The movie was already well into production by the time the LA Times published their exposé in 2021, leaving Eva Longoria, arguably unfairly so, to become the point person for reporters’ questions about the murky business of building a biopic around a lie. Where she might have offered insight, or even changed tack, she too dug in. She told the LA Times in a later interview, “That story never affected us. Feels like L.A. Times would have better resources dedicated to more important things. We never set out to tell the history of the Cheeto. We are telling Richard Montañez’s story and we’re telling his truth.”
Longoria’s response is perfectly in line with the movie, using new-agey jargon about representation and “living your truth” to disguise otherwise mostly old school paeans to religious faith and the American Dream – self-actualization and megachurch Christianity bent towards capitalism until they’re virtually indistinguishable from one another.
The movie version of Montañez receives counsel from his born-again father (played by Emilio Rivera from Mayans MC, who’s always great to see) and eventually exhorts a room full of Frito-Lay executives that his proposed Flamin’ Hot product would inspire his fellow Latinos to buy it because “the taste would feel like home.”
Okay, so work hard, get on your grind, believe in yourself (and maybe also God) and get that bag: What’s so wrong with telling people that?
Nothing, I suppose, and Montañez’s job these days, after all, is being a motivator. It’s just that Montañez, and the entire movie apparatus that dedicated itself to taking his memoir at face value, cuts so many corners to give us the “nice” version of his story that it actually qualifies as bad advice. He’s telling us that he’s Atticus Finch when he’s maybe more like Frank Abagnale. Not only does the Frank Abagnale version have the benefit of being more true, it’d probably be a better movie. Montañez, the real one, is old school in a lot of ways, a classic case of disguising his money-making scheme as money-making advice, the same basic format as pyramid schemes and crypto scams.
Flamin’ Hot tells us to stay loyal to the brand and trust in your CEO and success will come.
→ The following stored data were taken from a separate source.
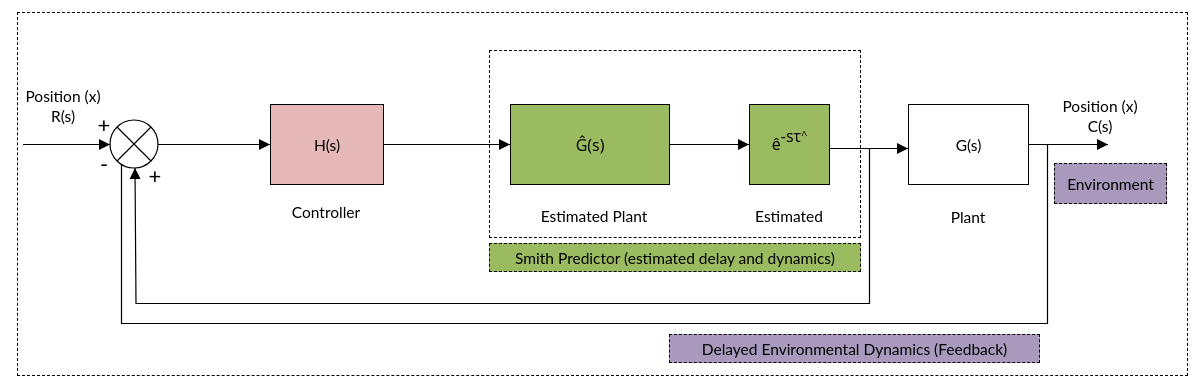
<!DOCTYPE html>
<html lang="en">
<head>
<meta charset="utf-8">
<title>Smith Predictor control loop</title>
<style>
:root {
  --ink: #000;
  --paper: #fff;
  --controller: #e6b9b8;
  --predictor: #9bbb60;
  --environment: #a99abd;
}
* { box-sizing: border-box; margin: 0; }
html, body { overflow: hidden; background: var(--paper); }
.diagram {
  position: relative;
  width: 1200px;
  height: 388px;
  overflow: hidden;
  color: var(--ink);
  font: 15.5px/20px Lato, "Open Sans", sans-serif;
}
.frame, .block, .tag, .label, .sign, .wiring { position: absolute; }
.frame { border: 1px dashed var(--ink); }
.system { left: 17px; top: 12px; width: 1171px; height: 364px; }
.predictor-frame { left: 489px; top: 50px; width: 372px; height: 188px; }
.wiring { left: 0; top: 0; }

.block, .tag {
  display: flex;
  align-items: center;
  justify-content: center;
  white-space: nowrap;
}
.block { top: 104px; height: 81px; border: 1px solid var(--ink); }
.controller { left: 270px; width: 114px; background: var(--controller); }
.estimated-plant { left: 510px; width: 160px; background: var(--predictor); }
.estimated-delay { left: 749px; width: 81px; background: var(--predictor); }
.plant { left: 908px; width: 121px; background: var(--paper); }
.estimate { font-family: "Open Sans", "Noto Sans", sans-serif; font-size: 16px; }
.exponent { position: relative; top: -8px; }
.hat { position: relative; top: -3px; font-size: 11px; }

.tag { border: 1px dashed var(--ink); }
.predictor-tag { left: 489px; top: 243px; width: 372px; height: 29px; background: var(--predictor); }
.environment-tag { left: 1054px; top: 163px; width: 113px; height: 41px; background: var(--environment); }
.feedback-tag { left: 669px; top: 334px; width: 371px; height: 29px; background: var(--environment); }

.label { width: 130px; text-align: center; white-space: nowrap; }
.input { left: -2px; top: 86px; }
.output { left: 1035px; top: 96px; }
.controller-label { left: 261px; top: 202px; }
.estimated-plant-label { left: 529px; top: 206px; }
.estimated-delay-label { left: 724px; top: 206px; }
.plant-label { left: 903px; top: 207px; }

.sign { width: 20px; text-align: center; font-size: 22px; }
.plus-input { left: 94px; top: 115px; }
.minus-feedback { left: 94px; top: 154px; }
.plus-feedback { left: 145px; top: 166px; }
</style>
</head>
<body>
<main class="diagram">
  <div class="frame system"></div>
  <div class="frame predictor-frame"></div>

  <svg class="wiring" width="1200" height="388" viewBox="0 0 1200 388" aria-hidden="true">
    <defs>
      <marker id="arrow" markerUnits="userSpaceOnUse" markerWidth="12" markerHeight="12" refX="11" refY="6" orient="auto">
        <polygon points="0,0.5 11,6 0,11.5"/>
      </marker>
    </defs>
    <g fill="none" stroke="#000" stroke-width="1.2">
      <g class="feedback">
        <path d="M1047.5 144V323.5H121.5V162"/>
        <path d="M869.5 148V303.5H136L135 168" marker-end="url(#arrow)"/>
      </g>
      <g class="forward" marker-end="url(#arrow)">
        <path d="M23 144.5H110" marker-end="url(#arrow)"/>
        <path d="M158 144.5H270" marker-end="url(#arrow)"/>
        <path d="M384 144.5H510" marker-end="url(#arrow)"/>
        <path d="M670 144.5H749" marker-end="url(#arrow)"/>
        <path d="M830 148.5H908" marker-end="url(#arrow)"/>
        <path d="M1029 144.5H1108" marker-end="url(#arrow)"/>
      </g>
      <g class="summing-junction">
        <circle cx="134" cy="144" r="24" fill="#fff"/>
        <path d="M117 127L151 161M151 127L117 161"/>
      </g>
    </g>
  </svg>

  <p class="label input">Position (x)<br>R(s)</p>
  <span class="sign plus-input">+</span>
  <span class="sign minus-feedback">-</span>
  <span class="sign plus-feedback">+</span>

  <div class="block controller">H(s)</div>
  <p class="label controller-label">Controller</p>

  <div class="block estimated-plant estimate">Ĝ(s)</div>
  <p class="label estimated-plant-label">Estimated Plant</p>

  <div class="block estimated-delay estimate"><span>ê<span class="exponent">-sτ<span class="hat">^</span></span></span></div>
  <p class="label estimated-delay-label">Estimated</p>

  <div class="block plant">G(s)</div>
  <p class="label plant-label">Plant</p>

  <p class="label output">Position (x)<br>C(s)</p>

  <div class="tag predictor-tag">Smith Predictor (estimated delay and dynamics)</div>
  <div class="tag environment-tag">Environment</div>
  <div class="tag feedback-tag">Delayed Environmental Dynamics (Feedback)</div>
</main>
</body>
</html>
Examples of why that’s actually bad business advice abound, but if I could choose just one, how about this week’s news of the PGA Tour-LIV golf merger? When a Saudi-backed golf league formed in 2022 and started handing out massive, eight-figure contracts to prominent golfers, the PGA essentially deputized the players who stayed loyal to run a smear campaign–about why LIV was sportswashing, how it was bad for golf, the players who left were greedy traitors, and on and on. Fast-forward to this week, when the PGA’s commissioner Jay Monahan held a surprise press conference announcing a merger with LIV, blindsiding his most loyal acolytes and basically making them look like fools, and letting the players who actually defied him and took the money have their proverbial cake and eat it too. That’s what taking a CEO at face value and being a “good soldier” actually gets you in the corporate world these days.
Montañez, to his credit, was smart enough not to practice what he’s been preaching. “Success has many fathers,” so the saying goes, and Richard Montañez was clever enough to realize that sometimes an adopted father is just as good. I’d love to see an honest movie about that guy.
Vince Mancini writes at vincemancini.substack.com. He hosts a comedy podcast about movies called the Frotcast and a Wire rewatch podcast, Pod Yourself The Wire. He is the founder of Filmdrunk and the former Senior Film & Culture Writer at Uproxx, with current bylines at GQ.
That's all for today buddy. See you next time. Here's a good song for the road.